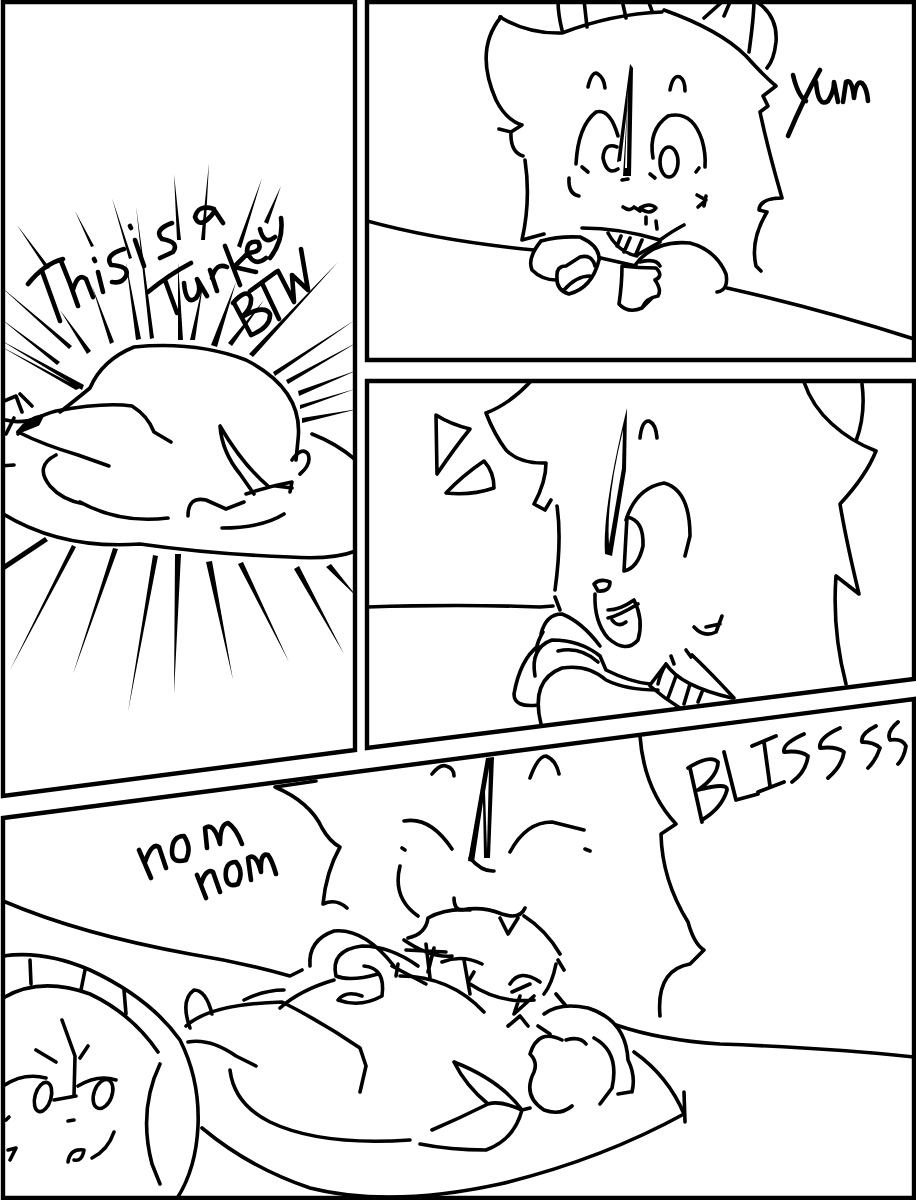
<!DOCTYPE html>
<html lang="en">
<head>
<meta charset="utf-8">
<title>Turkey comic page</title>
<style>
:root { --ink: #000; --paper: #fff; }
html, body { margin: 0; background: var(--paper); overflow: hidden; }
.page { display: block; width: 916px; height: 1200px; background: var(--paper); }
.line { fill: none; stroke: var(--ink); stroke-width: 3.6; stroke-linecap: round; stroke-linejoin: round; }
.lettering { fill: none; stroke: var(--ink); stroke-width: 4.6; stroke-linecap: round; stroke-linejoin: round; }
.solid { fill: var(--ink); }
.cover { fill: var(--paper); }
.frame { fill: none; stroke: var(--ink); stroke-width: 4.4; }
</style>
</head>
<body>
<svg class="page" viewBox="0 0 916 1200" xmlns="http://www.w3.org/2000/svg">
  <defs>
    <polygon id="panel-turkey" points="3,2 355,2 355,750 3,796"/>
    <polygon id="panel-yum" points="367,2 914,2 914,360 367,360"/>
    <polygon id="panel-bite" points="367,381 914,381 914,679 367,748"/>
    <polygon id="panel-bliss" points="3,818 914,699 914,1198 3,1198"/>
    <clipPath id="clip-turkey"><use href="#panel-turkey"/></clipPath>
    <clipPath id="clip-yum"><use href="#panel-yum"/></clipPath>
    <clipPath id="clip-bite"><use href="#panel-bite"/></clipPath>
    <clipPath id="clip-bliss"><use href="#panel-bliss"/></clipPath>
  </defs>

  <g id="turkey-scene" clip-path="url(#clip-turkey)">
    <g class="solid" id="rays">
      <path d="M17 225L50 268 46 269ZM60 310L91 351 87 354ZM75 211L94 246 91 247ZM92 286L114 342 110 344ZM112 198L132 258 129 259ZM126 262L141 339 136 340ZM136 206L154 338 150 339ZM174 174L181 240 177 240ZM178 262L183 340 178 340ZM209 163L205 240 201 240ZM203 284L195 340 190 340ZM262 178L241 248 237 246ZM236 282L217 347 211 345ZM281 186L268 224 264 222ZM264 300L232 346 228 343ZM338 262L253 357 249 354Z"/>
      <path d="M0 286L72 346 69 349ZM0 318L60 362 57 365ZM0 340L84 385 82 390ZM0 346L80 388 76 390ZM358 318L273 372 275 376ZM358 342L286 380 288 384ZM358 370L298 391 299 396ZM358 388L300 405 300 409ZM358 409L302 418 302 423Z"/>
      <path d="M0 567L45 537 48 541 0 573ZM10 670L72 545 76 547ZM73 674L113 548 118 549ZM128 712L153 555 158 556ZM174 694L175 554 181 554ZM233 680L206 562 212 561ZM289 662L238 564 243 562ZM344 654L294 569 299 566ZM358 598L326 567 331 564Z"/>
    </g>
    <g class="line" id="turkey">
      <path d="M60 412Q78 398 90 388Q102 360 134 347Q196 341 246 360Q304 390 298 440L296 460"/>
      <path d="M18 434Q30 418 56 411Q104 402 132 406Q148 416 154 432L171 442M18 432Q44 445 78 455L109 466"/>
      <path d="M56 455Q34 466 50 486Q62 500 84 504M80 502Q120 524 168 518"/>
      <path d="M268 486Q242 464 220 426Q222 452 240 474L254 494M188 516Q188 496 206 500L226 509L244 502M222 528Q262 528 284 514"/>
      <path d="M246 494Q270 486 292 482L290 492M292 460Q302 446 308 454Q312 464 300 474M276 486L292 488"/>
      <path d="M0 512Q60 550 140 544Q210 554 290 557Q336 560 358 550M312 434Q338 444 358 462M6 420Q20 424 38 418M0 466L14 465"/>
      <path d="M2 402L16 396L22 412M20 394L32 406M6 434L14 418M24 428L36 422"/>
      <path d="M18 432Q28 418 42 416L38 424Z" fill="#000"/>
    </g>
    <g class="lettering" role="img" aria-label="This is a Turkey BTW">
      <path d="M28 284Q44 264 63 259M42 271L60 321M61 261Q70 282 78 306M73 290Q78 272 86 279L93 297M98 272L103 292M94 259L95 261M124 249Q104 255 111 265Q130 266 126 276Q122 284 112 282"/>
      <path d="M135 240L144 266M130 226L131 228M172 223Q153 230 162 239Q180 242 173 252L160 258M214 209Q198 204 195 217Q200 231 215 211L223 223"/>
      <path d="M148 292Q170 274 191 263M165 280L177 313M184 283Q186 306 196 298Q202 291 197 279L207 296M210 270L217 291M212 278Q216 262 227 267M225 246L240 285M246 255L234 267L256 272M247 253Q264 252 258 242Q247 240 247 252Q254 268 266 258M260 229Q264 246 275 237M281 218Q284 240 270 258"/>
      <path d="M234 303L251 335M233 303Q247 287 251 298Q252 308 242 317Q264 304 270 314Q271 327 251 335M250 291L276 272M262 283L279 319M278 271L294 302L292 275L308 290L301 249"/>
    </g>
  </g>

  <g id="yum-scene" clip-path="url(#clip-yum)">
    <g class="line">
      <path d="M367 221Q440 241 534 250M592 256L636 266M727 288Q820 309 914 339"/>
      <path d="M501 17Q474 50 496 100Q506 120 522 125L511 132L499 129M511 132Q510 152 523 156M525 160Q531 200 522 240L544 234"/>
      <path d="M500 17Q528 34 562 33Q612 14 662 12M664 10Q720 30 746 56Q764 76 776 86L763 96L768 106L760 112Q768 150 782 198Q760 198 759 210L767 212Q750 240 756 266L761 271"/>
      <path d="M558 0Q558 14 562 30M584 0L587 27M622 0L626 18M648 0L652 11M722 2L704 18M754 0Q754 16 749 52M757 2Q778 16 776 42Q774 60 767 68M730 2L724 16"/>
      <path d="M588 87Q592 70 598 74Q604 78 605 88M670 90Q673 74 680 77Q685 80 685 91"/>
      <path d="M576 164Q578 126 596 112Q610 108 618 136M653 158Q648 130 668 116Q692 110 702 140Q706 154 705 167"/>
      <ellipse cx="669" cy="162" rx="9" ry="15"/><path d="M617 147Q604 142 603 158Q607 176 618 169M622 180L628 179"/>
      <path d="M569 178Q568 194 579 196M582 167L588 172M697 195L706 200L698 207M706 196L704 206M650 174L655 178M696 172L699 168"/>
      <path d="M623 207Q630 212 634 207L640 211M640 208Q650 202 656 208Q650 216 640 208M646 217L646 224M656 221L657 229"/>
      <path d="M582 228Q620 228 660 240Q674 230 684 225M608 233Q618 252 637 256M621 236L617 246M630 238L624 252M642 240L636 254M637 255L660 242"/>
    </g>
    <g class="line" id="paws">
      <path class="cover" stroke="none" d="M540 241Q580 230 600 254Q598 290 572 294Q530 280 532 262Z"/>
      <path d="M541 241Q558 236 580 237Q600 246 599 260Q592 288 569 294Q556 290 557 277M541 241Q527 258 532 270Q542 280 556 280M557 277Q556 266 566 266L580 257Q592 254 595 266M564 290Q576 276 590 276"/>
      <path d="M636 264Q654 240 690 243Q716 250 726 274Q729 290 717 292M622 266Q638 268 656 268Q664 276 655 280Q662 290 658 296Q646 298 642 308Q628 314 619 304Q622 284 622 266M640 262Q656 258 660 266M642 308L652 298"/>
    </g>
    <path class="solid" d="M630 64L633 68 631 176 623 176 627 110 621 161 617 162Z"/>
    <path d="M628 88L627 168 625 168Z" fill="#fff"/>
    <g class="lettering" role="img" aria-label="Yum"><path d="M793 75Q798 96 806 101M820 70Q804 98 788 136M816 82Q818 108 828 101Q834 92 834 82L838 102M843 102L846 82Q852 78 854 98Q856 80 862 83Q867 88 868 101"/></g>
  </g>

  <g id="bite-scene" clip-path="url(#clip-bite)">
    <g class="line">
      <path d="M436 415Q450 424 470 429Q456 446 437 474ZM484 461Q462 476 446 493Q470 496 494 488Q494 472 484 461Z"/>
      <path d="M532 380Q510 404 486 413Q494 434 506 450Q520 464 546 463Q546 482 534 504L545 510L551 500M557 506Q562 540 555 590M367 607Q460 604 540 607L553 606M555 597L560 610"/>
      <path d="M804 382Q812 406 832 424Q852 442 876 451Q866 476 840 504Q846 540 859 594L836 576Q832 630 846 684M862 384Q866 414 856 441"/>
      <path d="M640 438Q642 420 649 421Q656 424 657 438M626 520Q636 488 664 483Q690 490 690 536L685 556"/>
      <path d="M627 517Q644 520 643 546Q638 568 624 571Z"/>
      <path d="M594 584Q600 578 610 582Q610 592 598 591ZM595 594Q594 622 608 638Q626 654 638 640Q644 620 634 600Q620 610 608 610M608 618Q618 616 638 604M612 620Q618 628 626 622"/>
      <path d="M694 627Q704 638 716 632L722 616M706 627L720 624M671 656L674 664M686 650L691 657M692 655Q710 672 734 698"/>
      <path d="M650 685L666 664Q680 686 732 698M650 686Q664 698 680 708M666 664Q660 674 658 684M676 676L668 698M690 684L684 704M702 692L698 702"/>
      <path d="M541 634Q546 614 562 614Q582 622 600 646M535 676Q530 648 552 640Q580 640 600 656L606 670Q630 682 650 684M541 724Q530 680 562 668Q588 664 606 680Q626 690 658 690M538 646Q520 660 514 694Q514 708 538 705M536 650Q538 640 543 632M558 651Q580 646 598 662"/>
    </g>
    <path class="solid" d="M627 408L626 470 612 556 605 554Q602 510 627 408Z"/>
    <path d="M623 430L622 468 609 544Q606 500 623 430Z" fill="#fff"/>
  </g>

  <g id="bliss-scene" clip-path="url(#clip-bliss)">
    <g class="line" id="eater">
      <path d="M316 781L275 787Q310 802 322 828Q330 842 340 847Q326 872 323 904Q336 898 347 908M640 736Q644 790 676 824L661 834Q662 880 688 922Q694 944 704 950L690 964Q656 970 660 1016"/>
      <path d="M432 774Q440 764 446 766Q454 768 454 776M530 778Q538 756 546 756Q556 760 559 774"/>
      <path d="M404 821Q430 816 452 849M510 852Q526 822 552 822L584 830M585 849L590 851M402 848L405 850M400 866Q392 898 418 916"/>
      <path d="M470 858Q482 872 494 871M454 898Q454 910 462 910Q482 906 502 914Q520 920 525 908M500 918L508 934L518 918"/>
      <path d="M408 938Q426 934 428 918Q446 908 470 910M404 940Q430 958 452 956M426 944L430 978M434 948L428 972M406 950L446 952M442 962Q462 954 482 964M464 960L470 994M468 982L474 972M470 984Q500 1004 534 1000M524 916Q546 930 560 954M558 960L564 970M556 964Q552 984 544 994M510 984Q520 968 540 982M512 992L530 984M520 996L514 1014L534 996M508 1026L520 1016L528 1026"/>
    </g>
    <g class="line" id="table-and-plate">
      <path d="M3 901Q80 934 190 954Q240 962 290 976L302 970M616 1025Q660 1040 720 1044Q830 1048 914 1057"/>
      <path d="M634 1052Q668 1076 684 1114Q600 1160 500 1184Q390 1208 310 1188Q250 1168 202 1128M684 1092L685 1122"/>
    </g>
    <g class="line" id="roast-turkey">
      <path d="M190 1028Q180 1000 194 990Q206 990 212 1014M186 1026Q210 1004 282 1002Q322 1022 360 1048L366 1066L360 1092M188 1042Q210 1038 236 1056L256 1066M244 1000Q264 990 284 990"/>
      <path d="M280 1008Q300 990 334 980M400 976Q450 976 484 1012M230 1070Q234 1104 270 1122Q320 1146 410 1140M454 1062Q500 1080 522 1110Q514 1140 486 1150Q450 1150 420 1144M454 1062Q466 1086 488 1104Q460 1118 432 1130M488 1104Q500 1100 522 1110L530 1108"/>
      <path d="M310 966Q308 940 334 931Q364 928 394 966M336 976Q330 950 362 946Q390 946 418 966M336 976Q350 982 378 974M364 966Q386 968 382 996Q360 1008 338 1000Q346 990 362 996M398 964L396 976M392 966L426 984"/>
      <path d="M544 1014Q560 1002 588 1008Q626 1020 628 1060Q636 1076 632 1092M562 1040Q538 1028 530 1054Q538 1062 534 1072Q522 1096 544 1110Q560 1116 572 1106M566 1040Q580 1036 586 1044M594 1038Q620 1052 612 1088L600 1104M618 1094L630 1092M556 994L566 1006M538 1026L550 1034"/>
    </g>
    <g class="line" id="onlooker">
      <path d="M3 956Q44 950 90 970Q150 998 180 1040Q200 1080 198 1126Q196 1170 176 1200M3 998Q40 976 90 994Q132 1014 158 1052M160 1064Q138 1110 152 1164L160 1184M30 960L31 984M85 970L81 990M124 990L126 1014"/>
      <path d="M62 1020L75 1056L74 1096M36 1050L56 1062M88 1046L80 1058M3 1086Q24 1072 46 1078M78 1086Q98 1074 116 1080M54 1100L76 1096"/>
      <ellipse cx="43" cy="1097" rx="8" ry="15" transform="rotate(16 43 1097)"/><ellipse cx="103" cy="1094" rx="9" ry="15" transform="rotate(20 103 1094)"/>
      <path d="M68 1162Q70 1148 84 1150Q82 1162 74 1160M92 1158Q108 1150 114 1132M68 1121L74 1120M6 1120L9 1117M8 1150L16 1148L10 1160"/>
    </g>
    <path class="solid" d="M486 758L494 757 490 858 484 858 483 802 474 862 468 861Z"/>
    <path d="M489 768L487 850 485 792Z" fill="#fff"/>
    <g class="lettering" role="img" aria-label="nom nom"><path d="M139 850L151 878M145 862Q152 842 159 847L166 868M172 852Q172 836 184 836Q192 848 186 860Q172 864 172 852M207 848L205 828Q214 822 220 844Q220 824 228 823Q236 828 242 844M197 875L206 898M201 884Q206 868 213 872L220 892M226 878Q224 862 236 862Q244 872 238 884Q228 888 226 878M251 880L248 858Q256 852 261 872Q260 852 268 855Q272 860 276 874"/></g>
    <g class="lettering" role="img" aria-label="Blissss"><path d="M690 768L702 822M688 768Q710 754 718 762Q718 776 698 790Q728 782 727 790Q722 808 702 820M724 752L736 800L758 794M752 746L776 736M764 742L770 786M758 792L784 782M804 734Q782 744 784 752Q800 750 808 756Q806 772 792 782M840 728Q818 738 820 748Q836 746 844 752Q842 766 828 778M876 726Q860 734 862 742Q874 742 880 748Q876 760 868 768M898 722Q886 732 890 740Q902 738 906 746Q904 758 898 764" stroke-width="3.8"/></g>
  </g>

  <g class="frame" id="panel-borders">
    <use href="#panel-turkey"/><use href="#panel-yum"/><use href="#panel-bite"/><use href="#panel-bliss"/>
  </g>
</svg>
</body>
</html>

- **Action item**: All that belongs in the answer is the run of lines above from the line containing "415Q450 424 470" through the line containing "382Q812 406 832", exactly as written.

- **Result of the exercise**:
      <path d="M436 415Q450 424 470 429Q456 446 437 474ZM484 461Q462 476 446 493Q470 496 494 488Q494 472 484 461Z"/>
      <path d="M532 380Q510 404 486 413Q494 434 506 450Q520 464 546 463Q546 482 534 504L545 510L551 500M557 506Q562 540 555 590M367 607Q460 604 540 607L553 606M555 597L560 610"/>
      <path d="M804 382Q812 406 832 424Q852 442 876 451Q866 476 840 504Q846 540 859 594L836 576Q832 630 846 684M862 384Q866 414 856 441"/>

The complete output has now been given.